◆ EXERCISE
The response must contain every line from the records below that has "clipPath".

Stored data entries
──────
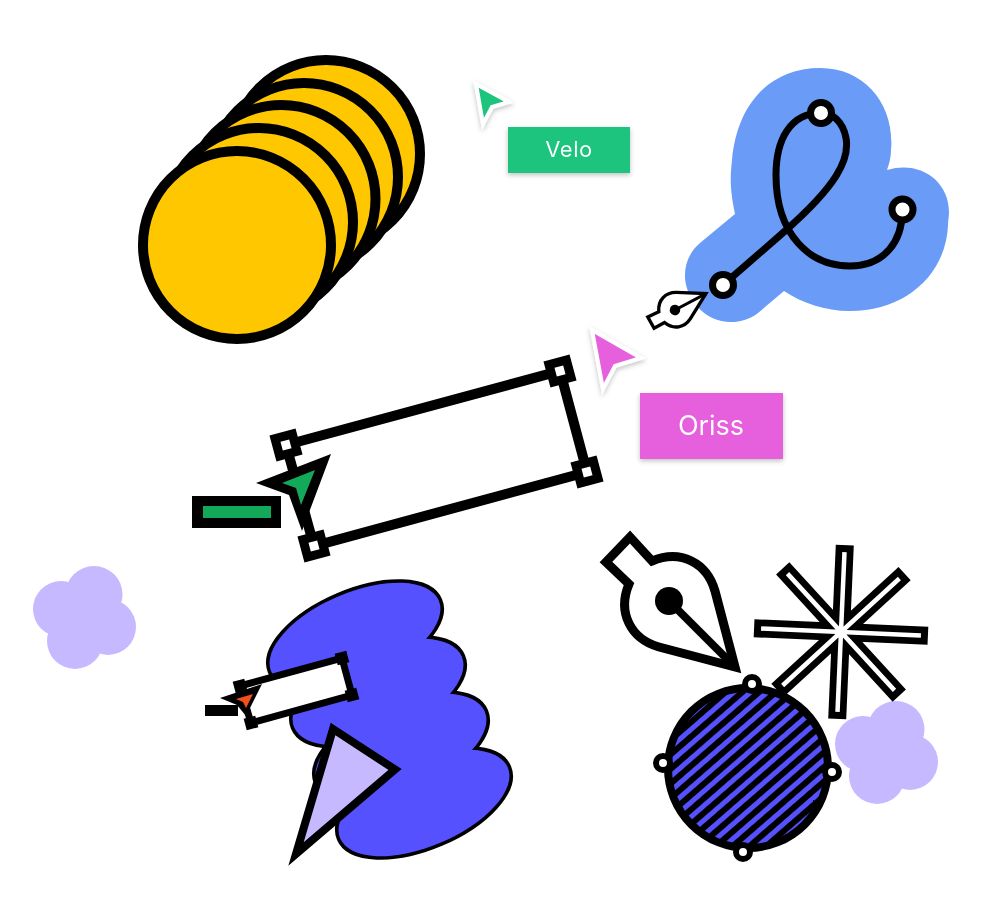
<!DOCTYPE html>
<html lang="en">
<head>
<meta charset="utf-8">
<title>Design tool stickers</title>
<style>
:root {
  --ink: #000;
  --paper: #fff;
  --yellow: #ffc700;
  --mint: #1bc47d;
  --green: #14a85a;
  --pink: #e65fdc;
  --sky: #699bf7;
  --violet: #5551ff;
  --lavender: #c7b9ff;
  --orange: #f24e1e;
}
html, body { margin: 0; background: var(--paper); overflow: hidden; }
svg { display: block; width: 1004px; height: 922px; }
text { font-family: Inter, Roboto, sans-serif; fill: var(--paper); text-anchor: middle; }
.coins { fill: var(--yellow); stroke: var(--ink); stroke-width: 10; }
.line { fill: none; stroke: var(--ink); }
.node { fill: var(--paper); stroke: var(--ink); }
.ink { fill: var(--ink); }
.paper { fill: var(--paper); }
.mint { fill: var(--mint); }
.pink { fill: var(--pink); }
.sky { fill: var(--sky); }
.green { fill: var(--green); }
.orange { fill: var(--orange); }
.lavender { fill: var(--lavender); }
.blob-edge { fill: var(--ink); stroke: var(--ink); stroke-width: 7; }
.blob-fill { fill: var(--violet); }
.cursor { stroke: var(--paper); stroke-width: 4; filter: url(#soft-shadow); }
.tag { filter: url(#soft-shadow); }
</style>
</head>
<body>
<svg viewBox="0 0 1004 922" role="img" aria-label="Collection of vector shapes, pens and multiplayer cursors">
  <defs>
    <filter id="soft-shadow" x="-20%" y="-20%" width="140%" height="150%">
      <feDropShadow dx="0" dy="2" stdDeviation="2.5" flood-color="#000" flood-opacity=".25"/>
    </filter>
    <pattern id="stripes" width="11" height="11" patternUnits="userSpaceOnUse" patternTransform="rotate(-41 748 768)">
      <rect width="11" height="11" fill="#5551ff"/>
      <rect width="11" height="6"/>
    </pattern>
    <circle id="coin" r="94"/>
    <g id="flower" class="lavender">
      <circle cx="94" cy="594.5" r="28.5"/>
      <circle cx="61" cy="609" r="28"/>
      <circle cx="108" cy="627" r="28"/>
      <circle cx="75" cy="641" r="28"/>
      <circle cx="84" cy="618" r="22"/>
    </g>
    <g id="pen-nib">
      <path class="node" stroke-width="9" stroke-miterlimit="6" d="M-39 -64L-63 -39L-40 -17C-52 12 -38 38 -10 46L66 66L46 -10C38 -38 12 -52 -17 -40Z"/>
      <path class="line" stroke-width="8" d="M0 0L66 66"/>
      <circle class="ink" r="14"/>
    </g>
    <rect id="handle" class="node" x="-9" y="-9" width="18" height="18" stroke-width="9" transform="rotate(-15)"/>
    <rect id="small-handle" class="ink" x="-6" y="-6" width="12" height="12" transform="rotate(-15)"/>
    <ellipse id="lobe" rx="91" ry="43" transform="rotate(-23)"/>
    <g id="lobe-stack">
      <use href="#lobe" x="355" y="636"/>
      <use href="#lobe" x="378" y="692"/>
      <use href="#lobe" x="401" y="747"/>
      <use href="#lobe" x="424" y="803"/>
    </g>
    <path id="rays" d="M-87 0H87M0 -87V87M-61 -61L61 61M-61 61L61 -61"/>
    <path id="ray-cores" d="M-80 0H80M0 -80V80M-56 -56L56 56M-56 56L56 -56"/>
  </defs>

  <rect class="paper" width="1004" height="922"/>

  <g id="coin-stack" class="coins">
    <use href="#coin" x="326" y="154"/>
    <use href="#coin" x="304" y="177"/>
    <use href="#coin" x="281.5" y="199"/>
    <use href="#coin" x="259" y="222"/>
    <use href="#coin" x="237" y="245"/>
  </g>

  <g id="mint-collaborator">
    <path class="cursor mint" d="M476 84L509 102L492 107L483 124Z"/>
    <rect class="tag mint" x="508" y="127" width="122" height="46"/>
    <text x="569" y="157" font-size="22" letter-spacing=".5">Velo</text>
  </g>

  <g id="pen-path">
    <path class="sky" d="M735 214C730 190 730 178 732 160C737 104 770 68 820 68C866 68 895 106 891 150C891 158 889 164 887 170C920 160 949 181 949 212C949 217 948 220 948 225C946 275 905 311 850 311C825 311 802 303 784 291L758 313C740 327 712 325 697 306C680 287 681 259 700 243Z"/>
    <path class="line" stroke-width="7" d="M723 285L785 231C836 186 850 160 846 138C843 122 833 113 821 113C790 113 776 140 776 175C776 235 810 266 850 266C885 266 903 240 902 210"/>
    <g class="node" stroke-width="7">
      <circle cx="821" cy="113" r="10.5"/>
      <circle cx="902.5" cy="209.5" r="10.5"/>
      <circle cx="723" cy="285" r="10.5"/>
    </g>
    <use href="#pen-nib" transform="translate(675 310) rotate(-73) scale(.375)"/>
  </g>

  <g id="frame">
    <polygon class="node" stroke-width="10" points="286,445 560,371 587,472 314,546"/>
    <use href="#handle" x="286" y="445"/>
    <use href="#handle" x="560" y="371"/>
    <use href="#handle" x="587" y="472"/>
    <use href="#handle" x="314" y="546"/>
    <polygon class="ink" points="256,483 331,454 302,531 289,495"/>
    <polygon class="green" points="282,483 315,470 301,505 296,488"/>
    <rect class="ink" x="192" y="496" width="89" height="32"/>
    <rect class="green" x="203" y="506" width="68" height="12"/>
  </g>

  <g id="pink-collaborator">
    <path class="cursor pink" d="M592 330L641 358L615 366L603 389Z"/>
    <rect class="tag pink" x="640" y="393" width="143" height="66"/>
    <text x="711" y="435" font-size="27">Oriss</text>
  </g>

  <use href="#flower"/>
  <use href="#flower" x="802" y="135"/>

  <g id="violet-blob">
    <use class="blob-edge" href="#lobe-stack"/>
    <use class="blob-fill" href="#lobe-stack"/>
    <polygon class="node" stroke-width="7" points="240,686 342,658 352,695 251,723"/>
    <use href="#small-handle" x="240" y="686"/>
    <use href="#small-handle" x="342" y="658"/>
    <use href="#small-handle" x="352" y="695"/>
    <use href="#small-handle" x="251" y="723"/>
    <polygon class="ink" points="220,698 262,684 246,716 237,705"/>
    <polygon class="orange" points="236,699 253,694 246,708 243,702"/>
    <rect class="ink" x="205" y="705" width="33" height="11"/>
    <polygon class="lavender" stroke="#000" stroke-width="8" stroke-miterlimit="6" points="333,729 395,769.5 296,854"/>
  </g>

  <use href="#pen-nib" transform="translate(669 601)"/>

  <g id="asterisk" transform="translate(841 632) rotate(2.5)">
    <use class="line" href="#rays" stroke-width="18"/>
    <use href="#ray-cores" fill="none" stroke="#fff" stroke-width="4.5"/>
  </g>

  <g id="striped-ball">
    <circle cx="748" cy="768" r="80" fill="url(#stripes)" stroke="#000" stroke-width="8"/>
    <g class="node" stroke-width="6">
      <circle cx="752" cy="684" r="7"/>
      <circle cx="663" cy="763" r="7"/>
      <circle cx="832" cy="772" r="7"/>
      <circle cx="743" cy="852" r="7"/>
    </g>
  </g>
</svg>
</body>
</html>
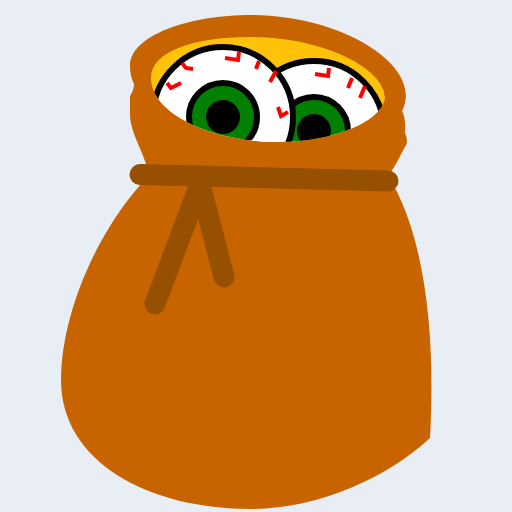
<!DOCTYPE html>
<html lang="en">
<head>
<meta charset="utf-8">
<title>Bag of eyeballs</title>
<style>
:root {
  --backdrop: #e8eef3;
  --sack: #c86400;
  --lining: #ffc20a;
  --cord: #965000;
  --white: #fff;
  --iris: #008000;
  --ink: #000;
  --vein: #f00;
}
html, body { margin: 0; height: 100%; overflow: hidden; background: var(--backdrop); }
svg { display: block; width: 512px; height: 512px; }
.sack { fill: var(--sack); }
.lining { fill: var(--lining); }
.eyeball { fill: var(--white); stroke: var(--ink); stroke-width: 6; }
.iris { fill: var(--iris); stroke: var(--ink); stroke-width: 6; }
.pupil { fill: var(--ink); }
.veins { fill: none; stroke: var(--vein); stroke-width: 4; }
.cord { fill: none; stroke: var(--cord); stroke-width: 21; stroke-linecap: round; stroke-linejoin: round; }
</style>
</head>
<body>
<svg viewBox="0 0 512 512" role="img" aria-label="Tied brown sack with two bloodshot eyeballs inside">
  <defs>
    <path id="opening" d="M151 79C150 52 192 37 250 37C322 37 385 68 385 98C382 121 335 142 276 142C207 141 152 112 151 79Z"/>
    <clipPath id="mouth"><use href="#opening"/></clipPath>
  </defs>

  <g class="sack">
    <path id="neck" d="M130 66C130 35 190 15 251 15C337 16 406 57 406 96Q405 106 402 111Q406 118 405 133Q409 142 405 147C400 155 396 166 390 173L390 186H140L146 164C141 148 130 130 130 115V96Q134 90 134 84Q130 76 130 66Z"/>
    <path id="body" d="M141 184C95 236 61 316 61 380C61 462 148 509 251 509C316 509 386 479 430 438C435 347 428 250 394 186Z"/>
  </g>

  <use class="lining" href="#opening"/>
  <g clip-path="url(#mouth)">
    <g id="back-eye">
      <circle class="eyeball" cx="314" cy="131" r="70"/>
      <circle class="iris" cx="314" cy="131" r="34"/>
      <circle class="pupil" cx="314" cy="131" r="17"/>
      <path class="veins" d="M315 74L328 76L329 68M348 88L352 78M360 98L365 86"/>
    </g>
    <g id="front-eye">
      <circle class="eyeball" cx="223" cy="117" r="70"/>
      <circle class="iris" cx="223" cy="117" r="34"/>
      <circle class="pupil" cx="223" cy="117" r="17"/>
      <path class="veins" d="M167 83L171 88L181 83M182 63L186 68L193 69M225 58L238 60L239 52M256 69L259 61M270 82L276 71M288 112L281 116L278 107"/>
    </g>
  </g>

  <g class="cord">
    <path d="M140 174.500L388 181"/>
    <path d="M155 304L200 184L224 277"/>
  </g>
</svg>
</body>
</html>
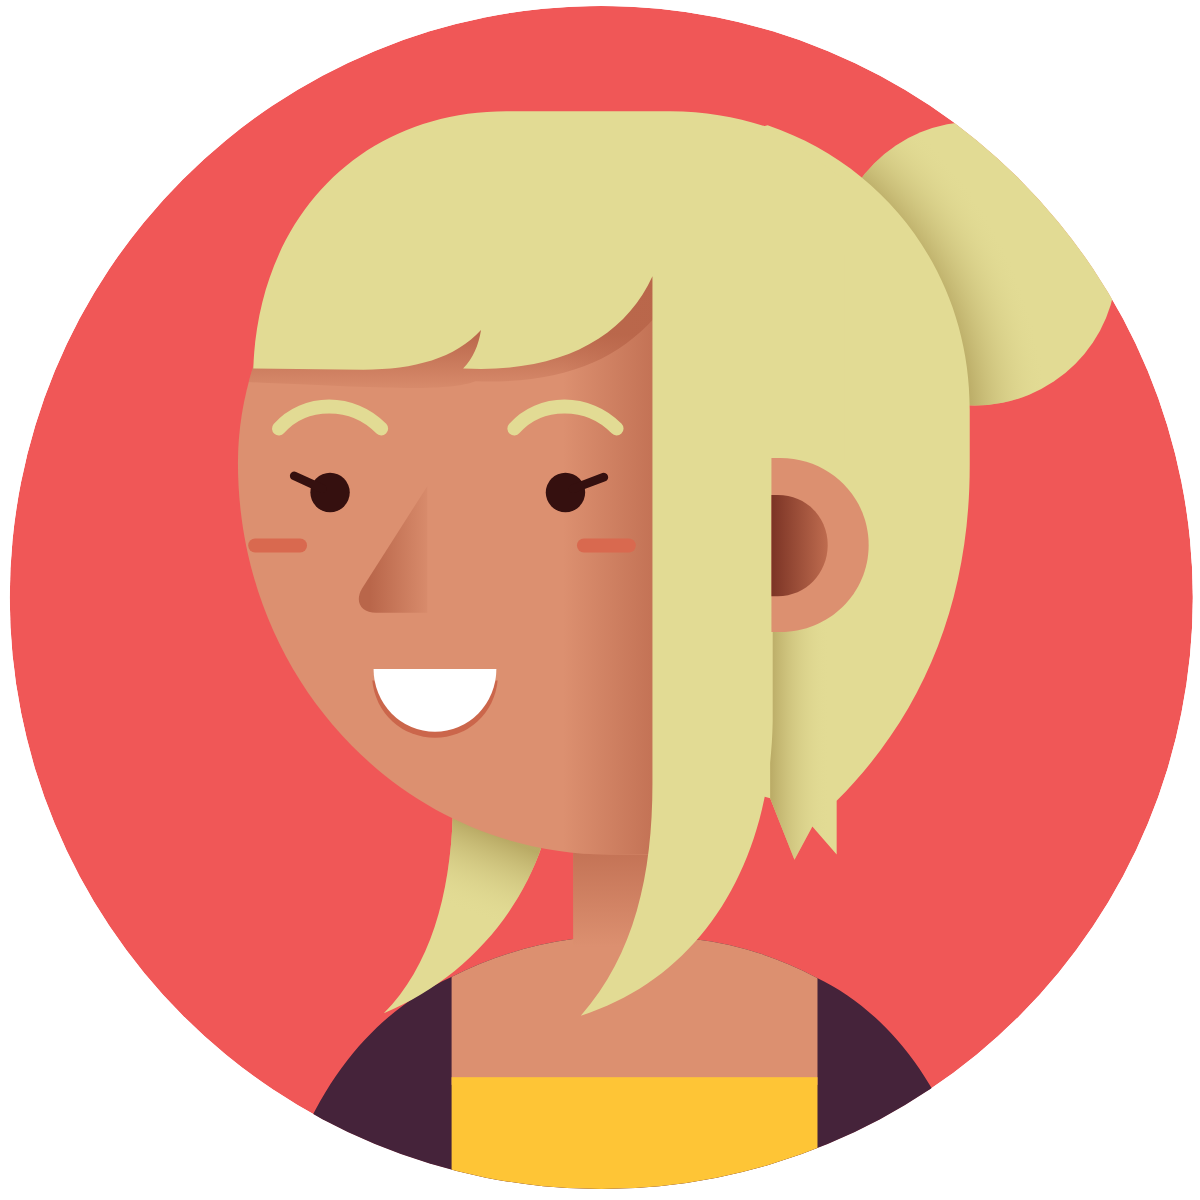
<!DOCTYPE html>
<html lang="en">
<head>
<meta charset="utf-8">
<title>Round avatar: smiling woman with a blonde bun</title>
<style>
  :root {
    --paper: #ffffff;
    --coral: #f05757;
    --hair: #e2db94;
    --hair-shade: #b5a560;
    --skin: #dc9070;
    --skin-shade: #b9664a;
    --lip-shade: #cb664b;
    --blush: #d9694f;
    --eye: #35100f;
    --jacket: #45233a;
    --top: #fec536;
  }
  html, body { margin: 0; background: var(--paper); }
  body { width: 1200px; height: 1200px; overflow: hidden; }
  .avatar { display: block; width: 1200px; height: 1200px; }
  .backdrop { fill: var(--coral); }
  .hair { fill: var(--hair); }
  .skin { fill: var(--skin); }
  .jacket { fill: var(--jacket); }
  .top { fill: var(--top); }
  .brow { fill: none; stroke: var(--hair); stroke-width: 5.4; stroke-linecap: round; }
  .eye { fill: var(--eye); }
  .lash { fill: none; stroke: var(--eye); stroke-width: 3.4; stroke-linecap: round; }
  .blush { fill: var(--blush); }
  .lip { fill: var(--lip-shade); }
  .teeth { fill: var(--paper); }
  .skin-dark { stop-color: var(--skin-shade); }
  .skin-base { stop-color: var(--skin); }
  .hair-dark { stop-color: var(--hair-shade); }
  .hair-base { stop-color: var(--hair); }
</style>
</head>
<body>
<svg class="avatar" viewBox="0 0 469 469" role="img" aria-label="Smiling woman with blonde hair in a bun, on a coral circle">
  <defs>
    <clipPath id="badge-clip"><circle cx="235" cy="233.5" r="231.2"/></clipPath>

    <path id="face-shape" d="M99 143 C95 156 93 168 93 181 C93 266 158 334 238 334 L272 334 L272 90 L120 90 Z"/>
    <clipPath id="face-clip"><use href="#face-shape"/></clipPath>

    <path id="shoulder-shape" d="M118 445 C132 412 154 392 176 382 C192 374 208 369 224 367 L271 367 C288 369 304 374 319 382 C342 393 361 414 374 445 L374 469 L118 469 Z"/>
    <clipPath id="shoulder-clip"><use href="#shoulder-shape"/></clipPath>

    <radialGradient id="bun-shade" gradientUnits="userSpaceOnUse" cx="247" cy="169" r="166">
      <stop class="hair-dark" offset=".78"/>
      <stop class="hair-dark" offset=".81" stop-opacity=".75"/>
      <stop class="hair-base" offset=".98" stop-opacity="0"/>
    </radialGradient>
    <linearGradient id="face-side-shade" gradientUnits="userSpaceOnUse" x1="220" y1="0" x2="256" y2="0">
      <stop class="skin-dark" offset="0" stop-opacity="0"/>
      <stop class="skin-dark" offset="1" stop-opacity=".72"/>
    </linearGradient>
    <linearGradient id="fringe-shade" gradientUnits="userSpaceOnUse" x1="0" y1="128" x2="0" y2="155">
      <stop class="skin-dark" offset=".1" stop-opacity=".95"/>
      <stop class="skin-dark" offset="1" stop-opacity="0"/>
    </linearGradient>
    <linearGradient id="neck-shade" gradientUnits="userSpaceOnUse" x1="0" y1="330" x2="0" y2="370">
      <stop class="skin-dark" offset="0" stop-opacity=".75"/>
      <stop class="skin-dark" offset="1" stop-opacity="0"/>
    </linearGradient>
    <linearGradient id="nose-shade" gradientUnits="userSpaceOnUse" x1="142" y1="0" x2="168" y2="0">
      <stop class="skin-dark" offset=".1"/>
      <stop class="skin-dark" offset="1" stop-opacity=".08"/>
    </linearGradient>
    <linearGradient id="ear-shade" gradientUnits="userSpaceOnUse" x1="302" y1="0" x2="324" y2="0">
      <stop offset="0" stop-color="#7d3526"/>
      <stop offset="1" stop-color="#c06d50"/>
    </linearGradient>
    <linearGradient id="lock-left-shade" gradientUnits="userSpaceOnUse" x1="192" y1="326" x2="180" y2="356">
      <stop class="hair-dark" offset="0" stop-opacity=".9"/>
      <stop class="hair-base" offset="1" stop-opacity="0"/>
    </linearGradient>
    <linearGradient id="lock-ear-shade" gradientUnits="userSpaceOnUse" x1="301" y1="0" x2="324" y2="0">
      <stop class="hair-dark" offset="0" stop-opacity=".9"/>
      <stop class="hair-base" offset="1" stop-opacity="0"/>
    </linearGradient>
  </defs>

  <g clip-path="url(#badge-clip)">
    <circle class="backdrop" cx="235" cy="233.5" r="231.2"/>

    <g id="bun">
      <circle class="hair" cx="381" cy="103" r="55.5"/>
      <circle fill="url(#bun-shade)" cx="381" cy="103" r="55.5"/>
    </g>

    <g id="body">
      <g clip-path="url(#shoulder-clip)">
        <rect class="jacket" x="110" y="360" width="270" height="109"/>
        <rect class="skin" x="176.5" y="360" width="143" height="64"/>
        <rect class="top" x="176.5" y="421" width="143" height="48"/>
      </g>
      <rect class="skin" x="224" y="320" width="47.500" height="50"/>
      <rect fill="url(#neck-shade)" x="224" y="320" width="47.500" height="50"/>
    </g>

    <g id="left-lock">
      <path class="hair" d="M177 318 C176 350 168 378 150 396 C179 384 202 360 212 330 Z"/>
      <path fill="url(#lock-left-shade)" d="M177 318 C176 350 168 378 150 396 C179 384 202 360 212 330 Z"/>
    </g>

    <g id="back-hair">
      <path class="hair" d="M256 60 L300 49 C347 65 379 108 379 160 L379 182 C379 235 361 279 327 313 L327 334 L317.500 323 L310.500 336 L301 312 L256 300 Z"/>
      <path fill="url(#lock-ear-shade)" d="M301 240 L327 240 L327 334 L317.500 323 L310.500 336 L301 312 Z"/>
    </g>

    <g id="face">
      <use class="skin" href="#face-shape"/>
      <g clip-path="url(#face-clip)">
        <rect fill="url(#face-side-shade)" x="218" y="100" width="40" height="236"/>
        <path fill="url(#fringe-shade)" d="M90 140 L180 125 L256 105 L256 124 C240 142 218 150 186 149 C174 153 156 152 90 149 Z"/>
      </g>

      <g id="brows">
        <path class="brow" d="M109 167.500 C119 156 138 156 149 167.500"/>
        <path class="brow" d="M201 167.500 C211 156 230 156 241 167.500"/>
      </g>
      <g id="eyes">
        <circle class="eye" cx="129" cy="192.500" r="7.700"/>
        <path class="lash" d="M115 186 L126 191"/>
        <circle class="eye" cx="221" cy="192.500" r="7.700"/>
        <path class="lash" d="M224 191 L236 186.500"/>
      </g>
      <g id="cheeks">
        <rect class="blush" x="97" y="210.500" width="23" height="5.400" rx="2.700"/>
        <rect class="blush" x="225.500" y="210.500" width="23" height="5.400" rx="2.700"/>
      </g>
      <path id="nose" fill="url(#nose-shade)" d="M167 190 L141.500 230 C138.500 235 141 239.500 147 239.500 L167 239.500 Z"/>
      <g id="mouth">
        <path class="lip" d="M145.500 266 A24.600 24.600 0 0 0 194.500 266 Z"/>
        <path class="teeth" d="M146 261.500 L194 261.500 A24 24.500 0 0 1 146 261.500 Z"/>
      </g>
    </g>

    <g id="front-hair">
      <path class="hair" d="M99 144 C101 85 141 43.500 198 43.500 L262 43.500 C276 43.500 289 46 301 50 L330 70 L330 180 L302 180 L302 282 C301 338 274 382 227 397 C248 373 255 342 255 306 L255 108 C244 132 219 146 181 144 C185 140 187 135 188 129 C178 140 162 144.500 142 144.500 Z"/>
    </g>

    <g id="ear">
      <path class="skin" d="M301.500 179 L305 179 C324 179 339.500 194 339.500 213 C339.500 232 324 247 305 247 L301.500 247 Z"/>
      <path fill="url(#ear-shade)" d="M301.500 193.500 L304 193.500 C315 193.500 323.500 202 323.500 213 C323.500 224 315 233 304 233 L301.500 233 Z"/>
    </g>
  </g>
</svg>
</body>
</html>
──────
◆ WRITTEN ANSWER
    <clipPath id="mouth"><use href="#opening"/></clipPath>
    <clipPath id="badge-clip"><circle cx="235" cy="233.5" r="231.2"/></clipPath>
    <clipPath id="face-clip"><use href="#face-shape"/></clipPath>
    <clipPath id="shoulder-clip"><use href="#shoulder-shape"/></clipPath>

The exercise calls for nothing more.